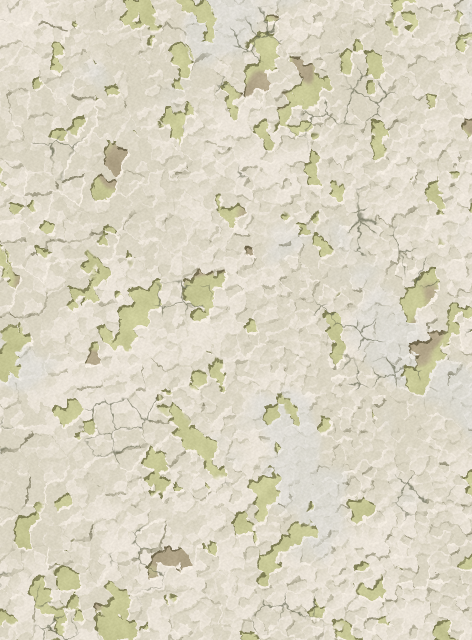
Write a Shadertoy shader that draws this texture.

```glsl
// Weathered wall: curled flakes of cream paint peeling off a pale green coat.
#define FINE_FLAKES 60.0
#define COARSE_FLAKES 27.0
#define PEEL_LEVEL 0.37
#define RAGGEDNESS 0.0045
#define TO_LIGHT vec2(-0.0022, 0.0038)
#define IVORY vec3(0.925, 0.897, 0.853)
#define CREAM vec3(0.855, 0.832, 0.760)
#define CHALK vec3(0.860, 0.860, 0.845)
#define GREEN vec3(0.785, 0.785, 0.590)
#define PLASTER vec3(0.690, 0.640, 0.530)
#define SHADOW_TINT vec3(0.650, 0.645, 0.580)
#define CRACK vec3(0.380, 0.390, 0.300)

struct Surface {
    float height;
    float bare;   // 1 where the flake has fallen off
    float tone;   // random value of the flake
    float seam;   // distance to the nearest coarse flake border
};

vec3 hash3(vec2 p) {
    vec3 q = fract(vec3(p.xyx) * vec3(0.1031, 0.1030, 0.0973));
    q += dot(q, q.yxz + 33.33);
    return fract((q.xxy + q.yzz) * q.zyx);
}

// Layered, bent sines, roughly -1 to 1
float waves(vec2 p, int octaves) {
    float sum = 0.0, amplitude = 0.5;
    for (int i = 0; i < octaves; i++) {
        sum += amplitude * sin(p.x + 1.6 * sin(p.y * 0.7))
                         * cos(p.y + 1.3 * sin(p.x * 0.6));
        p = mat2(1.52, 1.14, -1.14, 1.52) * p + 3.7;
        amplitude *= 0.55;
    }
    return sum;
}

// Cellular noise: xy = vector to the cell centre, z = cell value, w = seam distance
vec4 flake(vec2 p) {
    vec2 cell = floor(p), local = fract(p);
    vec4 nearest = vec4(0.0);
    float first = 8.0, second = 8.0;
    for (int y = -1; y <= 1; y++)
    for (int x = -1; x <= 1; x++) {
        vec2 corner = vec2(x, y);
        vec3 random = hash3(cell + corner + 100.0);
        vec2 toCentre = corner + random.xy - local;
        float d = length(toCentre);
        if (d < first) {
            second = first;
            first = d;
            nearest = vec4(toCentre, random.z, 0.0);
        } else {
            second = min(second, d);
        }
    }
    nearest.w = second - first;
    return nearest;
}

// Two sizes of curled flakes, larger towards the left
Surface paintSurface(vec2 p) {
    vec4 fine = flake(p * FINE_FLAKES);
    vec4 coarse = flake(p * COARSE_FLAKES + 7.0);
    float coarseShare = mix(0.75, 0.25, smoothstep(0.0, 0.6, p.x));

    vec2 centre = p + 0.8 * fine.xy / FINE_FLAKES;
    float peel = waves(centre * vec2(38.0, 27.0), 4)
               + 0.35 * waves(centre * 8.0 + 2.0, 1)
               + 0.30 * (fine.z - 0.5) + 0.12 * (coarse.z - 0.5);
    float bare = smoothstep(PEEL_LEVEL - 0.01, PEEL_LEVEL + 0.01, peel);

    float fineHeight = 0.8 * fine.z + 0.5 * dot(fine.xy, fine.xy);
    float coarseHeight = coarse.z + 0.6 * dot(coarse.xy, coarse.xy);
    float height = mix(fineHeight, coarseHeight, coarseShare);
    return Surface(mix(height, -0.35, bare), bare, fine.z, coarse.w);
}

vec3 wallColor(vec2 p) {
    vec2 ragged = p + RAGGEDNESS * vec2(waves(p * 190.0, 3), waves(p * 190.0 + 40.0, 3));
    Surface here = paintSurface(ragged);
    float relief = here.height - paintSurface(ragged + TO_LIGHT).height;
    float grain = waves(p * 620.0, 3);

    // Cream top coat with chalky worn areas
    float glow = relief + 0.25 * waves(p * 12.0, 3) + 0.3 * (here.tone - 0.5);
    vec3 paint = mix(CREAM, IVORY, smoothstep(-0.18, 0.22, glow));
    float chalk = smoothstep(0.28, 0.55, waves(p * 9.0 + 5.0, 4));
    paint = mix(paint, CHALK, 0.6 * chalk);

    // Green undercoat, worn to plaster in places
    float worn = smoothstep(0.36, 0.48, waves(p * 11.0 + 20.0, 4));
    vec3 under = mix(GREEN, PLASTER, worn) + 0.05 * waves(p * 60.0, 3);

    // Cast shadows, bright rims, a few open cracks, fine grain
    vec3 color = mix(paint, under, here.bare);
    color *= mix(vec3(1.0), SHADOW_TINT, smoothstep(0.10, 0.75, -relief));
    color += 0.035 * smoothstep(0.15, 0.6, relief);
    float crack = (1.0 - smoothstep(0.0, 0.07, here.seam))
                * smoothstep(0.34, 0.50, waves(p * 17.0 + 9.0, 3));
    color = mix(color, CRACK, 0.7 * crack);
    return color + 0.035 * grain;
}

void mainImage(out vec4 fragColor, in vec2 fragCoord) {
    // Four samples per pixel smooth the flake edges
    vec3 sum = vec3(0.0);
    for (int i = 0; i < 4; i++) {
        vec2 offset = 0.5 * vec2(i % 2, i / 2) - 0.25;
        sum += wallColor((fragCoord + offset) / iResolution.y);
    }
    fragColor = vec4(clamp(sum / 4.0, 0.0, 1.0), 1.0);
}
```
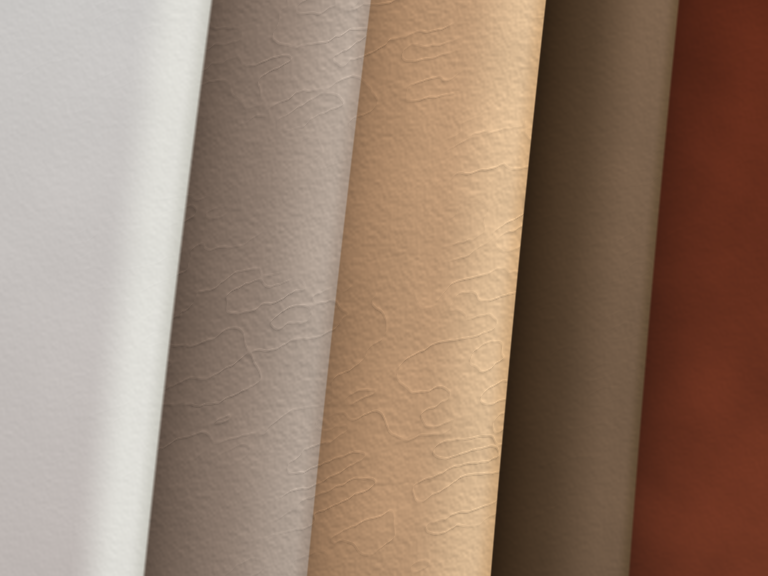
Write a Shadertoy shader that draws this texture.

```glsl
float hash(vec2 p) {
    return fract(sin(dot(p, vec2(127.1, 311.7))) * 43758.545);
}

float valueNoise(vec2 p) {
    vec2 cell = floor(p), f = fract(p);
    f = f * f * (3.0 - 2.0 * f);
    float low = mix(hash(cell), hash(cell + vec2(1, 0)), f.x);
    float high = mix(hash(cell + vec2(0, 1)), hash(cell + vec2(1, 1)), f.x);
    return mix(low, high, f.y);
}

float fbm(vec2 p) {
    float sum = 0.0, weight = 0.5;
    for (int i = 0; i < 4; i++) {
        sum += weight * valueNoise(p);
        p = mat2(1.6, 1.2, -1.2, 1.6) * p + 7.3;
        weight *= 0.5;
    }
    return sum;
}

// Thin wandering furrows that fade in and out
float wrinkles(vec2 p) {
    vec2 q = mat2(0.94, -0.34, 0.34, 0.94) * p;
    q += 0.035 * vec2(fbm(p * 16.0), fbm(p * 16.0 + 31.0));
    float ridge = 1.0 - abs(2.0 * valueNoise(q * vec2(17.0, 42.0)) - 1.0);
    return pow(ridge, 9.0) * smoothstep(0.35, 0.7, valueNoise(p * 7.0 + 4.0));
}

// Leather relief: fine pebbles cut by furrows
float relief(vec2 p, float furrow) {
    float pebbles = 0.6 * valueNoise(p * vec2(105.0, 130.0))
                  + 0.4 * valueNoise(p.yx * 215.0 + 9.0);
    return pebbles - furrow * wrinkles(p);
}

float emboss(vec2 p, float furrow) {
    vec2 lightStep = vec2(0.0012, 0.0022);
    return relief(p + lightStep, furrow) - relief(p - lightStep, furrow);
}

// Right-hand outline of a hanging sheet, slightly bowed
float outline(float y, float bottom, float top) {
    return mix(bottom, top, y) - 0.014 * y * (1.0 - y);
}

// Colour across a rolled fold: u is 0 on the left and 1 on the rim
vec3 foldTone(float u, vec3 shade, vec3 body, vec3 light, vec3 rim, vec2 glow) {
    vec3 tone = mix(shade, body, smoothstep(-0.12, 0.55, u));
    tone = mix(tone, light, smoothstep(glow.x, glow.y, u));
    return mix(tone, rim, smoothstep(0.9, 1.01, u));
}

// Shadow cast on a sheet by its left neighbour
float contactShadow(float gap, float depth) {
    return 1.0 - depth * exp(-max(gap, 0.0) / 0.022);
}

vec3 layOver(vec3 under, vec3 sheet, float x, float edge, float blur) {
    return mix(sheet, under, smoothstep(-blur, blur, x - edge));
}

// A faint horizontal crease with a lit lower lip
float crease(vec2 p, float height, float left, float right) {
    float d = p.y - height - 0.025 * (fbm(vec2(p.x * 22.0, height * 40.0)) - 0.5);
    float span = smoothstep(left, left + 0.05, p.x)
               * (1.0 - smoothstep(right - 0.05, right, p.x));
    float lip = exp(-pow((d + 0.004) / 0.003, 2.0));
    return span * (lip - exp(-pow(d / 0.003, 2.0)));
}

void mainImage(out vec4 fragColor, in vec2 fragCoord) {
    vec2 p = fragCoord / iResolution.y;
    float x = p.x, y = p.y;
    float whiteEdge = outline(y, 0.250, 0.368);
    float taupeEdge = outline(y, 0.533, 0.644);
    float tanEdge = outline(y, 0.852, 0.948);
    float brownEdge = outline(y, 1.092, 1.179);

    float mottle = fbm(p * 9.0) - 0.47;
    float fineGrain = emboss(p, 0.25);
    float deepGrain = emboss(p, 0.85);

    // Rust sheet at the back
    float rustGap = x - brownEdge;
    vec3 rust = mix(vec3(0.41, 0.20, 0.13), vec3(0.35, 0.155, 0.095), y);
    rust *= mix(0.88, 1.04, smoothstep(0.0, 0.14, rustGap));
    rust *= contactShadow(rustGap, 0.16);
    rust *= 1.0 + 0.24 * mottle + 0.05 * fineGrain;

    // Dark brown fold
    float brownU = (x - tanEdge) / (brownEdge - tanEdge);
    vec3 brown = foldTone(brownU, vec3(0.22, 0.155, 0.095), vec3(0.335, 0.26, 0.19),
        vec3(0.455, 0.365, 0.285), vec3(0.38, 0.30, 0.21), vec2(0.35, 0.8));
    brown *= contactShadow(x - tanEdge, 0.25) * mix(0.96, 1.04, y);
    brown *= 1.0 + 0.08 * mottle + 0.07 * fineGrain;

    // Tan fold with the strongest grain
    float tanU = (x - taupeEdge) / (tanEdge - taupeEdge);
    vec3 tan = foldTone(tanU, vec3(0.60, 0.465, 0.35), vec3(0.735, 0.59, 0.455),
        vec3(0.86, 0.73, 0.58), vec3(0.80, 0.65, 0.48), vec2(0.5, 0.9));
    tan *= contactShadow(x - taupeEdge, 0.12) * mix(0.98, 1.02, y);
    float creases = crease(p, 0.165, 0.54, 0.82) + 0.7 * crease(p, 0.555, 0.60, 0.80)
                  + 0.5 * crease(p, 0.265, 0.66, 0.86);
    tan *= 1.0 + 0.09 * mottle + 0.13 * deepGrain + 0.035 * creases;

    // Taupe fold
    float taupeU = (x - whiteEdge) / (taupeEdge - whiteEdge);
    vec3 taupe = foldTone(taupeU, vec3(0.40, 0.335, 0.29), vec3(0.555, 0.485, 0.435),
        vec3(0.69, 0.63, 0.58), vec3(0.63, 0.56, 0.505), vec2(0.4, 0.93));
    taupe *= contactShadow(x - whiteEdge, 0.12) * mix(0.98, 1.03, y);
    taupe *= 1.0 + 0.08 * mottle + 0.12 * deepGrain;

    // White fold in front
    float whiteU = 1.0 - (whiteEdge - x) / 0.32;
    vec3 whiteBody = mix(vec3(0.745, 0.715, 0.70), vec3(0.80, 0.79, 0.78), y);
    vec3 white = foldTone(whiteU, whiteBody * 0.99, whiteBody,
        vec3(0.875, 0.87, 0.845), vec3(0.79, 0.785, 0.75), vec2(0.58, 0.84));
    white *= 1.0 + 0.035 * mottle + 0.035 * fineGrain;

    // Stack from back to front
    vec3 color = layOver(rust, brown, x, brownEdge, 0.003);
    color = layOver(color, tan, x, tanEdge, 0.002);
    color = layOver(color, taupe, x, taupeEdge, 0.002);
    color = layOver(color, white, x, whiteEdge, 0.004);
    fragColor = vec4(color, 1.0);
}
```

→ **Work request**
Report every line of the data in which "weight" appears.

→ **Task response**
    float sum = 0.0, weight = 0.5;
        sum += weight * valueNoise(p);
        weight *= 0.5;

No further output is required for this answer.